It pays to play the long game
Now that we’re a few days into 2020 I wonder how many of you have already given up on your New Year Resolutions ? According to a bunch of statisticians with too much time on their hands, every year most of us last a maximum of eight days in January before deciding “You know what? Let’s just wait until next year (again) before dumping our bad habits for better ones. It’s only a year after all. Plenty time. Another year will no make any difference.”
Why is it so many of us play this game? Year after year we’re drawn into short-term thinking instead of playing the long game. It turns out our brains are still wired for instant hits rather than delayed gratification, such as bothering to plan ahead for superior benefits.
How come? If you think about it, our brains have evolved slowly over thousands of years. Our ancestors lived through times when following immediate urges were crucial to their survival. Let’s face it if our distant ancestors got the chance to eat, mate and so on; it made sense to grab any opportunity. They might not get another chance. “I could be deid the morn” as my grannie used to say, and that wasn’t that long ago.

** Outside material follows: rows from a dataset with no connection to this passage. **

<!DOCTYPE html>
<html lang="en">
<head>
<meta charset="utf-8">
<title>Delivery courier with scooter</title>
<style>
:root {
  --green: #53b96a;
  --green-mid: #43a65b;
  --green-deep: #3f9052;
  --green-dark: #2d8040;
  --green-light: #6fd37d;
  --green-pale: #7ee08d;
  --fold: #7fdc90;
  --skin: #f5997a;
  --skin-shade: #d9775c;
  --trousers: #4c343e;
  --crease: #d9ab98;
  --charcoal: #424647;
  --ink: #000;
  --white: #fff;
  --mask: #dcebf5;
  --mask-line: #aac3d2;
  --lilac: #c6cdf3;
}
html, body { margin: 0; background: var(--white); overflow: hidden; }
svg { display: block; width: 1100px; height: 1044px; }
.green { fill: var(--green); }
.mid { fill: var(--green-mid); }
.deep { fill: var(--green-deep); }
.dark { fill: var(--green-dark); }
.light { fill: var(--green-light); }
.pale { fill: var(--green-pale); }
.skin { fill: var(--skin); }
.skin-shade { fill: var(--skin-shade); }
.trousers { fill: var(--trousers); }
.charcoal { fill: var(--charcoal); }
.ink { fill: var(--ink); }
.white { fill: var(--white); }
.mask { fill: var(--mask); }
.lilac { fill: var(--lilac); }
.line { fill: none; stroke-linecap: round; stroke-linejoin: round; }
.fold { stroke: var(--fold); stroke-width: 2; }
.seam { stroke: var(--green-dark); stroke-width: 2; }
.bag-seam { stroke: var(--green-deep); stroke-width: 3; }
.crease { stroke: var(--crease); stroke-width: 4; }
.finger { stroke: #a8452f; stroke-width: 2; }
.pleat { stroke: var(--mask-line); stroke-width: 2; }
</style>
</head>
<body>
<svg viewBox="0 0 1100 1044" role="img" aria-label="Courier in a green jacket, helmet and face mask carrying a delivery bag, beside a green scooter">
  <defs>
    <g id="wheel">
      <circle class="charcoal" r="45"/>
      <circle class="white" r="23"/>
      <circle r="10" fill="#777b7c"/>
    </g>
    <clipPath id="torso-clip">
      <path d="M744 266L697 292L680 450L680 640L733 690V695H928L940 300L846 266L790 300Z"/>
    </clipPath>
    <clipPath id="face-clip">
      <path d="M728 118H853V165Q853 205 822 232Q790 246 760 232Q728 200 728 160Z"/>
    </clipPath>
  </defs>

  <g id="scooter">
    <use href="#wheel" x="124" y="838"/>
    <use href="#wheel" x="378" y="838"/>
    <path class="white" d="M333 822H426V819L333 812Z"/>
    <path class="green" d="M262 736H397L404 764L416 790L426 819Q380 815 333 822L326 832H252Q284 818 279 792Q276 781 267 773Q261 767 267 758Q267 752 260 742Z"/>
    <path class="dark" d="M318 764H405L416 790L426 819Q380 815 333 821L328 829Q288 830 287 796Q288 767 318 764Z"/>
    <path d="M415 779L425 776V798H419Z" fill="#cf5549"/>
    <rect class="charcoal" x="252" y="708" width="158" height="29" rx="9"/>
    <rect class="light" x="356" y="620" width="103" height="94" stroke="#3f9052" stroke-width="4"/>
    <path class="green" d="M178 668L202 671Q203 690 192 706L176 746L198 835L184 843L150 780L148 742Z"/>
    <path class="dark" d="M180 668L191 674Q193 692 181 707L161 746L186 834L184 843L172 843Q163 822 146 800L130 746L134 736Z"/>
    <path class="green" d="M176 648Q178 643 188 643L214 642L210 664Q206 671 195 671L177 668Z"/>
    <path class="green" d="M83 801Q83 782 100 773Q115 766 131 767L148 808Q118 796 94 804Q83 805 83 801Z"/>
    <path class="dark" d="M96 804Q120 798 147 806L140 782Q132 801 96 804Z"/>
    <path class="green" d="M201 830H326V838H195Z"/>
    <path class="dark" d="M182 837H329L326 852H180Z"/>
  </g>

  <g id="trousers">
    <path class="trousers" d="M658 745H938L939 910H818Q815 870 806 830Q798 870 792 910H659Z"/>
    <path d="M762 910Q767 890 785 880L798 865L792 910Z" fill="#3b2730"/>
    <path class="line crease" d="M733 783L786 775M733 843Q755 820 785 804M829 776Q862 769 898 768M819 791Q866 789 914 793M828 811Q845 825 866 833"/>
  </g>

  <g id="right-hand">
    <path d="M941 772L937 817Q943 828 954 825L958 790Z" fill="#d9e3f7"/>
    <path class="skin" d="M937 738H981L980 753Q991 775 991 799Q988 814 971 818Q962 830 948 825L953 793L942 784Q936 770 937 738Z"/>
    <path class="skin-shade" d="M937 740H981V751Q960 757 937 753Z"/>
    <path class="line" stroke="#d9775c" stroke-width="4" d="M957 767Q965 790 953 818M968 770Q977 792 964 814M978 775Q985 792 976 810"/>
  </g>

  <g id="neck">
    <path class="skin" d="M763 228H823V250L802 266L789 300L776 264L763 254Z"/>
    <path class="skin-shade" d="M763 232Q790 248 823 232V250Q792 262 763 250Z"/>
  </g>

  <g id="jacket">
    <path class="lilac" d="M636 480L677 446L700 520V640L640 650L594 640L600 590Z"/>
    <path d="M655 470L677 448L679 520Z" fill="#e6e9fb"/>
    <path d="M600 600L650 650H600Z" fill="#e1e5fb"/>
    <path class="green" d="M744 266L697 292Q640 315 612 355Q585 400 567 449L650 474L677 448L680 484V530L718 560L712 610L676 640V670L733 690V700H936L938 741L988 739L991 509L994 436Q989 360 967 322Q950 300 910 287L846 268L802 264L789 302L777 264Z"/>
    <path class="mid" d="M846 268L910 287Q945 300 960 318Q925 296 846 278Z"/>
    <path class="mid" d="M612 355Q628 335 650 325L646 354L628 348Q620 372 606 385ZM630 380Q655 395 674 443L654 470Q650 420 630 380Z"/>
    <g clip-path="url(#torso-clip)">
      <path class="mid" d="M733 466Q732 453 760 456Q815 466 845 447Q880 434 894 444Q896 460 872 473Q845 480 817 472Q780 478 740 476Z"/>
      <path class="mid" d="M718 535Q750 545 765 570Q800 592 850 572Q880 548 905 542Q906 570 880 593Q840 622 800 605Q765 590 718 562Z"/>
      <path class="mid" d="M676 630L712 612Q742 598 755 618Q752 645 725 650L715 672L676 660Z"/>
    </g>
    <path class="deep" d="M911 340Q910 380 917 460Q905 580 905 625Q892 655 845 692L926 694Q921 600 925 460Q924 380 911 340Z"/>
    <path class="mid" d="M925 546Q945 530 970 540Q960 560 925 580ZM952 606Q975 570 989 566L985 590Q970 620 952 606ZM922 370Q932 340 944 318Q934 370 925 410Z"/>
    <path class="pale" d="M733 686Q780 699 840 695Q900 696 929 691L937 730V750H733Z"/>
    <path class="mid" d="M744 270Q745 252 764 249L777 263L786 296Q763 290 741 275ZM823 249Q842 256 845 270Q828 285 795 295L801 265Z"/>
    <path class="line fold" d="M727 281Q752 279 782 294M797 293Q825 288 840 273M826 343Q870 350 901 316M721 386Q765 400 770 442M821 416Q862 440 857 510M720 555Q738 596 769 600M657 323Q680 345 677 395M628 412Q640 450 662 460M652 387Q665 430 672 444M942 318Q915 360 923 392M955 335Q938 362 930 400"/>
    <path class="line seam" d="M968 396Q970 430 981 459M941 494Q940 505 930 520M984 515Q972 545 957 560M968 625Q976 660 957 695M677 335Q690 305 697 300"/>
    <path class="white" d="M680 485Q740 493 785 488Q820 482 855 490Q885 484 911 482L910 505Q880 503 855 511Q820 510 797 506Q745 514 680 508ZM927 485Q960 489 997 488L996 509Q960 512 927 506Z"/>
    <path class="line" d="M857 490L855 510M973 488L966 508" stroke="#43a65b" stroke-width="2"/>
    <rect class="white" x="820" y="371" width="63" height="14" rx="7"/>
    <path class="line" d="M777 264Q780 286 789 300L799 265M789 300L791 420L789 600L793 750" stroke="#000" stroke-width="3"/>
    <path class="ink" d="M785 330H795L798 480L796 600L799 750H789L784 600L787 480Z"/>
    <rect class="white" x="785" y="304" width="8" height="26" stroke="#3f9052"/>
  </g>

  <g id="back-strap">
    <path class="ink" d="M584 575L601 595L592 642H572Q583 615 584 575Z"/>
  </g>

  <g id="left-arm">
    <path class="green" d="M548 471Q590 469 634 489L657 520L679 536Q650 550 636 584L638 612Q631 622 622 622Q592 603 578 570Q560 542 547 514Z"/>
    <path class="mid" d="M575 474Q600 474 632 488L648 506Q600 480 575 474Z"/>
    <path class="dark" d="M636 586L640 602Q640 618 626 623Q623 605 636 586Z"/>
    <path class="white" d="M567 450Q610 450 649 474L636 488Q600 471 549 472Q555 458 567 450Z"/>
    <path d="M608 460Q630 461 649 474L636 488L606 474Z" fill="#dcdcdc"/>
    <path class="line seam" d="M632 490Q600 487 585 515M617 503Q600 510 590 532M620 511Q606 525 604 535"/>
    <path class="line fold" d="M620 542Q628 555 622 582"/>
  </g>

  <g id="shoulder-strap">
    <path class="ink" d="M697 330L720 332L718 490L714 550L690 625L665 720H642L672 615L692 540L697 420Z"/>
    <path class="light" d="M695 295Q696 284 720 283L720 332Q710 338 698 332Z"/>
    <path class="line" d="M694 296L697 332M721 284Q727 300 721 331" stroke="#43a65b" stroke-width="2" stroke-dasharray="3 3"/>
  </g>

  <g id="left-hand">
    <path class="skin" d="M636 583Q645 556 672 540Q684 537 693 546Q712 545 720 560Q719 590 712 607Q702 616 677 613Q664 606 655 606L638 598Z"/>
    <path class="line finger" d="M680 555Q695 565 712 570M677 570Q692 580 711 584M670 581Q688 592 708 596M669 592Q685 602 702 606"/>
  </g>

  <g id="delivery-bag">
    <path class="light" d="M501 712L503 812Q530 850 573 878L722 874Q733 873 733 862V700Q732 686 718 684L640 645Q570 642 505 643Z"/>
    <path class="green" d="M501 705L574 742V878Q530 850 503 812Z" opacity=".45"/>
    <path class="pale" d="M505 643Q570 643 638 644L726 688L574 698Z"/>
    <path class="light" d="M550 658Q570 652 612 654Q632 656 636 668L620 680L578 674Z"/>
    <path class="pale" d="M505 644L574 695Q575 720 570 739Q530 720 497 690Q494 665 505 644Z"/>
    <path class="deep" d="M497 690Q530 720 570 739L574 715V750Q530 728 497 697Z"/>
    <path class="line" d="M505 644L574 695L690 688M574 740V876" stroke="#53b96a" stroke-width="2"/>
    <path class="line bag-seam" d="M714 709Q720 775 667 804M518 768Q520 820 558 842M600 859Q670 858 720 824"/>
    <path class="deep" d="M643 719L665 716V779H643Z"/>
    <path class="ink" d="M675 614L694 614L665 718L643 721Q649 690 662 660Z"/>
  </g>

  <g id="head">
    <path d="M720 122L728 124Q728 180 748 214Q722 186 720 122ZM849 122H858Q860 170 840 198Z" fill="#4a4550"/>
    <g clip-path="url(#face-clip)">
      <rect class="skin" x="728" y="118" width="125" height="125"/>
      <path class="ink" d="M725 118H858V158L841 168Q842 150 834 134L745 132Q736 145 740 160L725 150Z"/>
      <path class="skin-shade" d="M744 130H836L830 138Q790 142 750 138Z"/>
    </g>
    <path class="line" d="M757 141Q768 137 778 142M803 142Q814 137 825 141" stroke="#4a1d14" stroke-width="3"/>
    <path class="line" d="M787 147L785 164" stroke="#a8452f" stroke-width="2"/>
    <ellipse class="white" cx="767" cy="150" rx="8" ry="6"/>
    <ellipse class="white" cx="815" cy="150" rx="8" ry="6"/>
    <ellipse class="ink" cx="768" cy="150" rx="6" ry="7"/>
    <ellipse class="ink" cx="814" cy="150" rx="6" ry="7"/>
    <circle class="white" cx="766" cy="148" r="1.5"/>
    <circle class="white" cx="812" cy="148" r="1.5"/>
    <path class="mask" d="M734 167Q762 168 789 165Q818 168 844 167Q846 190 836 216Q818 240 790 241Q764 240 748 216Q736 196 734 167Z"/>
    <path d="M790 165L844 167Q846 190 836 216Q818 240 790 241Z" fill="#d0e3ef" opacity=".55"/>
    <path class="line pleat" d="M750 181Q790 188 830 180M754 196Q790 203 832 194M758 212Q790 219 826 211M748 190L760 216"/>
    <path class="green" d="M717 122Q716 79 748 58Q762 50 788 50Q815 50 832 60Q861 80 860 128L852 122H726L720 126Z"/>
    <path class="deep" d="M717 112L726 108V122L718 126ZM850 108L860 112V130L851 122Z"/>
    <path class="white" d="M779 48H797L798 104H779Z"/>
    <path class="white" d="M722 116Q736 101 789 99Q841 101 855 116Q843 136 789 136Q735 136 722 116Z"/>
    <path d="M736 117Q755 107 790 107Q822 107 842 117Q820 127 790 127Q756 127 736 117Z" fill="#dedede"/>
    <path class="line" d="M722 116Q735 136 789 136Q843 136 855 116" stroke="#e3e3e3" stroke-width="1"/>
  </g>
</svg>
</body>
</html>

So we’re still wired for instant gratification. Too many of us live in the moment now because for thousands of years it was drummed into us that survival was the priority, not long term planning.
If you want to know more about this I recommend the ebook by Sam Kyle , Playing the Long Game, available online for less than the cost of a pint of beer, or for those attempting a Dryanuary, cheaper than a latte, and can be read inside an hour if you can ignore Facebook for that long.

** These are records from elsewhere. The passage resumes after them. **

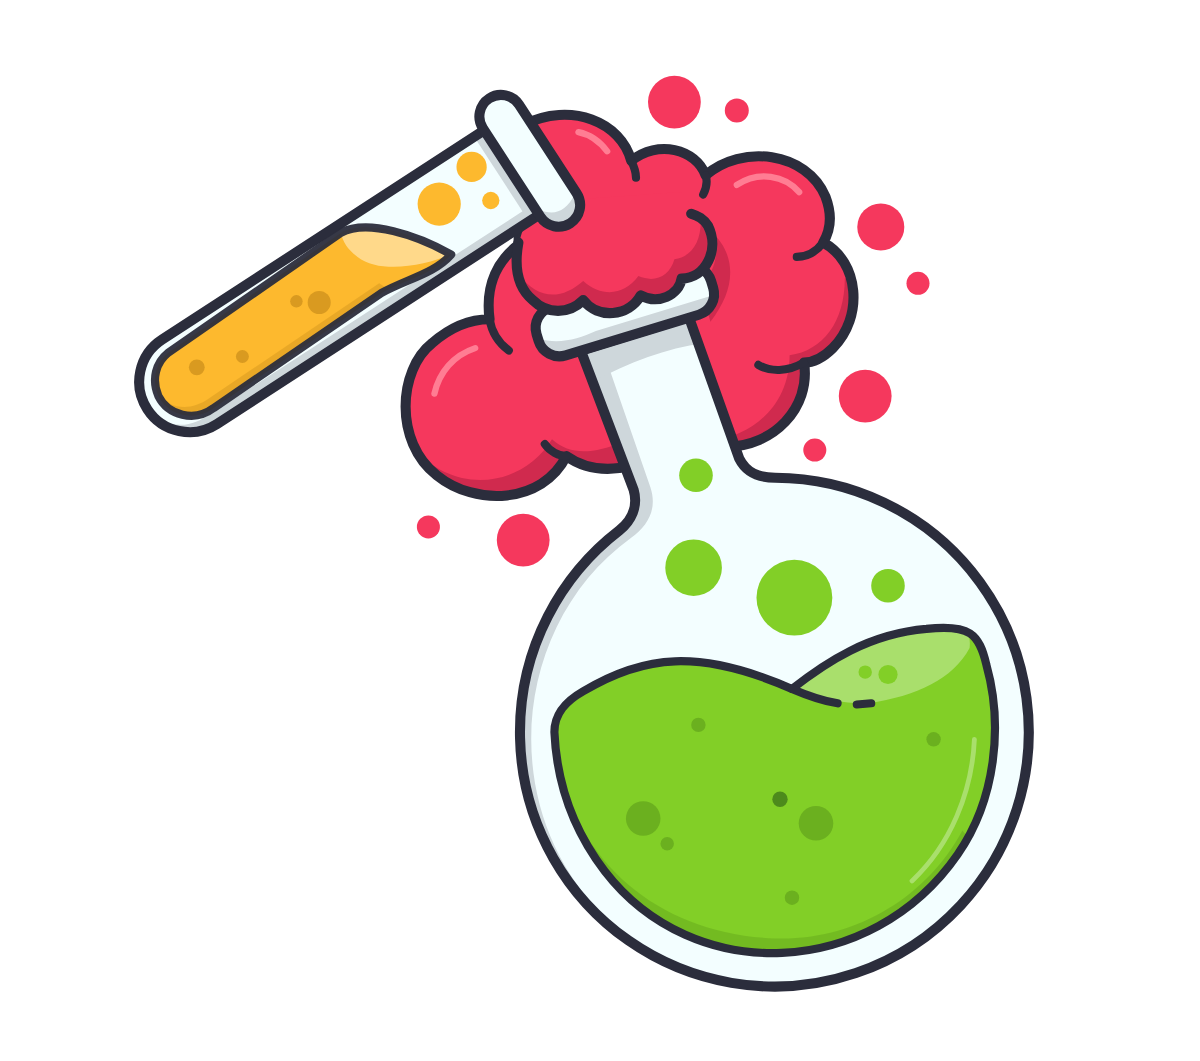
<!DOCTYPE html>
<html lang="en">
<head>
<meta charset="utf-8">
<title>Chemistry reaction illustration</title>
<style>
:root {
  --paper: #ffffff;
  --ink: #2b2d3c;
  --glass: #f3feff;
  --glass-shade: #ced7db;
  --red: #f5385d;
  --red-shade: #d02a4e;
  --red-light: #ff7d93;
  --green: #82cf27;
  --green-shade: #6bb01f;
  --green-light: #a9df6c;
  --orange: #fdb92e;
  --orange-shade: #d99a20;
  --orange-light: #ffd98a;
}
html, body { margin: 0; padding: 0; background: var(--paper); overflow: hidden; }
.artwork { display: block; width: 1200px; height: 1061px; }
.outline { fill: none; stroke: var(--ink); stroke-width: 4.2; stroke-linecap: round; stroke-linejoin: round; }
.detail { fill: none; stroke: var(--ink); stroke-width: 3.4; stroke-linecap: round; stroke-linejoin: round; }
.glass { fill: var(--glass); }
.glass-shade { fill: var(--glass-shade); }
.red { fill: var(--red); }
.red-shade { fill: var(--red-shade); }
.red-shine { fill: none; stroke: var(--red-light); stroke-width: 2.6; stroke-linecap: round; }
.green { fill: var(--green); }
.green-shade { fill: var(--green-shade); }
.green-light { fill: var(--green-light); }
.green-shine { fill: none; stroke: var(--green-light); stroke-width: 2; stroke-linecap: round; }
.orange { fill: var(--orange); }
.orange-shade { fill: var(--orange-shade); }
.orange-light { fill: var(--orange-light); }
</style>
</head>
<body>
<svg class="artwork" viewBox="0 0 500 442" role="img" aria-label="A test tube of orange liquid poured into a round flask of green liquid, with red foam bursting out">
  <defs>
    <path id="cloud-shape" d="M218 52 C238 42 259 51 263 67 C274 58 290 62 294 73 C309 60 336 63 344 82 C347 90 346 96 343 101 C358 109 360 132 347 145 C343 149 339 151 335 151 C338 170 322 186 303 186 L258 195 C250 196 243 195 236 190 C226 210 198 211 182 198 C164 184 166 154 180 143 C188 136 196 133 204 133 C202 118 208 108 216 102 Z"/>
    <path id="flask-shape" d="M242 146 L264 204 C266 211 263 217 258 221 A106 106 0 1 0 323 199 C316 199 311 197 308 191 L287 132 Z"/>
    <path id="foam-shape" d="M226 84 C214 94 212 116 222 125 C228 131 237 131 243 125 C249 133 262 132 267 123 C274 127 283 123 284 116 C294 116 300 104 295 94 L284 80 Z"/>
    <path id="flask-liquid-shape" d="M231 305 C231 297 236 292 243 288 C268 273 291 270 330 287 C344 276 362 264 386 262 C404 260 408 264 411 277 C418 302 415 333 399 356 C363 408 289 411 252 363 C239 346 232 327 231 305 Z"/>
    <path id="tube-shape" d="M0 -21 H168 V21 H0 A21 21 0 0 1 0 -21 Z"/>
    <path id="tube-liquid-shape" d="M70 147 L142 97 C153 91 174 98 188 106 C181 114 170 116 159 122 L89 170 C81 176 70 173 66 165 C63 158 65 151 70 147 Z"/>
    <clipPath id="cloud-clip"><use href="#cloud-shape"/></clipPath>
    <clipPath id="flask-clip"><use href="#flask-shape"/></clipPath>
    <clipPath id="foam-clip"><use href="#foam-shape"/></clipPath>
    <clipPath id="flask-liquid-clip"><use href="#flask-liquid-shape"/></clipPath>
    <clipPath id="tube-clip"><use href="#tube-shape"/></clipPath>
    <clipPath id="tube-liquid-clip"><use href="#tube-liquid-shape"/></clipPath>
  </defs>

  <g id="foam-cloud">
    <use class="red" href="#cloud-shape"/>
    <g class="red-shade" clip-path="url(#cloud-clip)">
      <path d="M172 186 C188 206 217 204 230 183 C238 190 247 189 260 184 L262 214 H172 Z"/>
      <path d="M296 184 C315 181 329 168 329 148 C343 146 352 134 352 116 L366 112 L358 160 L338 196 L296 198 Z"/>
      <path d="M296 96 C300 103 299 112 292 119 L296 134 C307 120 307 106 296 96 Z"/>
    </g>
    <use class="outline" href="#cloud-shape"/>
    <path class="detail" d="M263 67 C264 69 265 71 265 74 M294 73 C295 76 294 79 293 81 M343 101 C340 105 336 107 332 107 M335 151 C328 155 321 155 316 152 M204 133 C205 139 208 143 212 146 M236 190 C233 190 229 188 227 185"/>
    <path class="red-shine" d="M181 164 C183 155 189 148 198 145 M307 77 C316 71 327 73 333 80 M241 55 C246 56 250 59 253 63"/>
  </g>

  <g id="flask">
    <use class="glass" href="#flask-shape"/>
    <g class="glass-shade" clip-path="url(#flask-clip)">
      <path d="M238 144 L253 151 L271 203 C274 212 270 219 263 224 C213 260 206 338 253 383 L222 382 L205 300 L226 234 L260 214 Z"/>
      <path d="M242 142 L290 128 L293 143 C278 145 262 151 247 159 Z"/>
    </g>
    <g id="flask-liquid">
      <use class="green" href="#flask-liquid-shape"/>
      <g clip-path="url(#flask-liquid-clip)">
        <path class="green-light" d="M330 287 C344 274 362 262 390 259 C399 258 405 261 404 270 C397 283 382 290 362 293 C350 293 340 291 330 287 Z"/>
        <path class="green-shade" d="M231 300 C232 353 270 389 323 391 C356 392 386 374 401 346 L406 352 C392 386 358 402 320 401 C264 398 226 352 228 300 Z" opacity=".65"/>
      </g>
      <g class="green-shade">
        <circle cx="291" cy="302" r="3"/>
        <circle cx="268" cy="341" r="7.2"/>
        <circle cx="278" cy="351.500" r="2.800"/>
        <circle cx="340" cy="343" r="7.2"/>
        <circle cx="330" cy="374" r="3"/>
        <circle cx="389" cy="308" r="3"/>
        <circle cx="325" cy="333" r="3.2" fill="#4d8a1c"/>
      </g>
      <g class="green">
        <circle cx="370" cy="281" r="4"/>
        <circle cx="360.500" cy="280" r="2.800"/>
      </g>
      <path class="green-shine" d="M406 308 C405 330 396 352 380 367"/>
      <use class="detail" href="#flask-liquid-shape"/>
      <path class="detail" d="M330 287 C337 290 343 292 349 293 M357 293.500 L363 293"/>
    </g>
    <g id="flask-bubbles" class="green">
      <circle cx="290" cy="198" r="7"/>
      <circle cx="289" cy="236.500" r="11.800"/>
      <circle cx="331" cy="249" r="15.800"/>
      <circle cx="370" cy="244" r="7"/>
    </g>
    <use class="outline" href="#flask-shape"/>
    <g id="flask-rim" transform="translate(260.500 130) rotate(-17)">
      <rect class="glass" x="-38" y="-11" width="76" height="21" rx="9"/>
      <path class="glass-shade" d="M-38 0 C-30 5 -22 5 -14 4 L36 4 C34 8 32 10 29 10 H-29 C-35 10 -38 6 -38 0 Z"/>
      <rect class="outline" x="-38" y="-11" width="76" height="21" rx="9"/>
    </g>
  </g>

  <g id="foam-overflow">
    <use class="red" href="#foam-shape"/>
    <path class="red-shade" clip-path="url(#foam-clip)" d="M216 114 C224 125 234 125 243 117 C251 124 260 123 266 115 C273 118 279 115 281 108 C288 107 292 101 292 92 L304 92 L298 126 L240 142 L212 128 Z"/>
    <path class="outline" d="M216 101 C214 112 216 120 222 125 C228 131 237 131 243 125 C249 133 262 132 267 123 C274 127 283 123 284 116 C294 116 300 104 295 94 C293 91 291 90 288 89"/>
  </g>

  <g id="test-tube">
    <g transform="translate(79 159) rotate(-33)">
      <use class="glass" href="#tube-shape"/>
      <g class="glass-shade" clip-path="url(#tube-clip)">
        <path d="M-18 8 C-13 15 -7 16 0 16 H168 V22 H-22 Z"/>
        <rect x="155" y="-22" width="8" height="44"/>
      </g>
      <use class="outline" href="#tube-shape"/>
    </g>
    <g id="tube-liquid">
      <use class="orange" href="#tube-liquid-shape"/>
      <g clip-path="url(#tube-liquid-clip)">
        <path class="orange-light" d="M142 97 C154 89 175 97 188 106 C176 111 158 114 149 107 C145 104 143 101 142 97 Z"/>
        <path class="orange-shade" d="M66 164 C71 171 80 171 87 166 L158 118 L164 122 L90 178 H66 Z" opacity=".55"/>
      </g>
      <g class="orange-shade">
        <circle cx="133" cy="126" r="4.800"/>
        <circle cx="123.500" cy="125.500" r="2.600"/>
        <circle cx="82" cy="153" r="3.300"/>
        <circle cx="101" cy="148.500" r="2.700"/>
      </g>
      <use class="detail" href="#tube-liquid-shape" stroke-opacity=".95"/>
    </g>
    <g id="tube-bubbles" class="orange">
      <circle cx="183" cy="85" r="9"/>
      <circle cx="196.500" cy="69.500" r="6.300"/>
      <circle cx="204.500" cy="83.500" r="3.600"/>
    </g>
    <g id="tube-lip" transform="translate(79 159) rotate(-33)">
      <rect class="glass" x="160" y="-31" width="18" height="62" rx="9"/>
      <path class="glass-shade" d="M161 19 C165 25 170 26 177 22 C177 28 173 31 169 31 C164 31 160 27 161 19 Z"/>
      <rect class="outline" x="160" y="-31" width="18" height="62" rx="9"/>
    </g>
  </g>

  <g id="splash-drops" class="red">
    <circle cx="281" cy="42.500" r="11"/>
    <circle cx="307" cy="46" r="5"/>
    <circle cx="367" cy="94.500" r="9.800"/>
    <circle cx="382.500" cy="118" r="4.800"/>
    <circle cx="360.500" cy="165" r="11"/>
    <circle cx="339.500" cy="187.500" r="4.800"/>
    <circle cx="178.500" cy="219.500" r="4.800"/>
    <circle cx="218" cy="225" r="11"/>
  </g>
</svg>
</body>
</html>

Let me tell you a true story about the long game. In Summer 2007, my wife and I were having breakfast in a waterfront hotel in Halifax, Nova Scotia.
Into the dining room burst this old chap, a real character, full of fun and chat. He flitted from table to table spreading loud laughter around the room. When he came to our table he asked where we were from and apologised for interrupting our quiet breakfast. Then he explained that having survived a brain tumour and an aneurism, he was making the most of any time he had left to enjoy life and add laughter and fun to the lives of others.
After he left the dining room the chap at the next table asked if we knew who that was? We said we had no idea. “that’s Wayne Gretzky’s dad” he replied. “Who’s Wayne Gretzky” we stupidly asked. “What? You have never heard of Wayne , the finest ice hockey player EVER in the history of the game?” Seems we’d struck a nerve there. Oops.
So we did some homework. Google Wayne Gretzky and you’ll learn what can happen by playing the long game. Because it turns out that the world’s best-ever ice hockey player wasn’t born with any superior skills or special attributes like strength, physique or even speed. Apparently, he was shorter, lighter and slower than average. But his dad Walter coached him day after day to concentrate on skating to where the puck was going to be, not where it’s been. So Wayne concentrated on being at least two steps ahead. And became the best ever in his sport. And still revered to this day.
Years and years of him following a long-game strategy paid off big-style. By the way, his dad Walter, now 81 is still alive and despite further health issues, I bet he’s still making others laugh and feel good. Have you noticed that radiators have more fun than drains? And if you walk around New York do remember that every skyscraper isn’t there thanks to drains and other short-term addicts. Same goes for the world’s great companies, and long haul successful fund managers like Warren Buffett.
Another example of a dad inspiring his son is that of Gabriel Perot. Gabriel was a cotton trader who gave his son, Ross Perot, a number of maxims of long game thinking for him to follow throughout his life. Such as ……
“Meet obstacles or meet failure”
“Diamonds are chunks of coal that stuck to their job”
“No matter how small your lot is in life, there’s room enough on it for a service station”
“You cannot dream yourself into a character. You have to hammer away and forge yourself into one”
“If you spend too much time thinking about what could happen, you’ll spend too little making things happen”
His son clearly paid heed to the maxims. When Ross Perot died aged 81 he was worth over $4 billion.
My dad used to say “if a job’s worth doing, it’s worth doing right, no matter what it is”. He built furnaces as a fireclay bricklayer. Doesn’t matter whether you’re a brickie building walls or an IFA building futures, doing it right makes the difference. Stick by it over the long haul and it’s remarkable what you’ll achieve for yourself, and far more importantly, for others.
While you’re thinking about all that, think about planting some trees. And one day the shade will be really appreciated by someone else. Pass it on.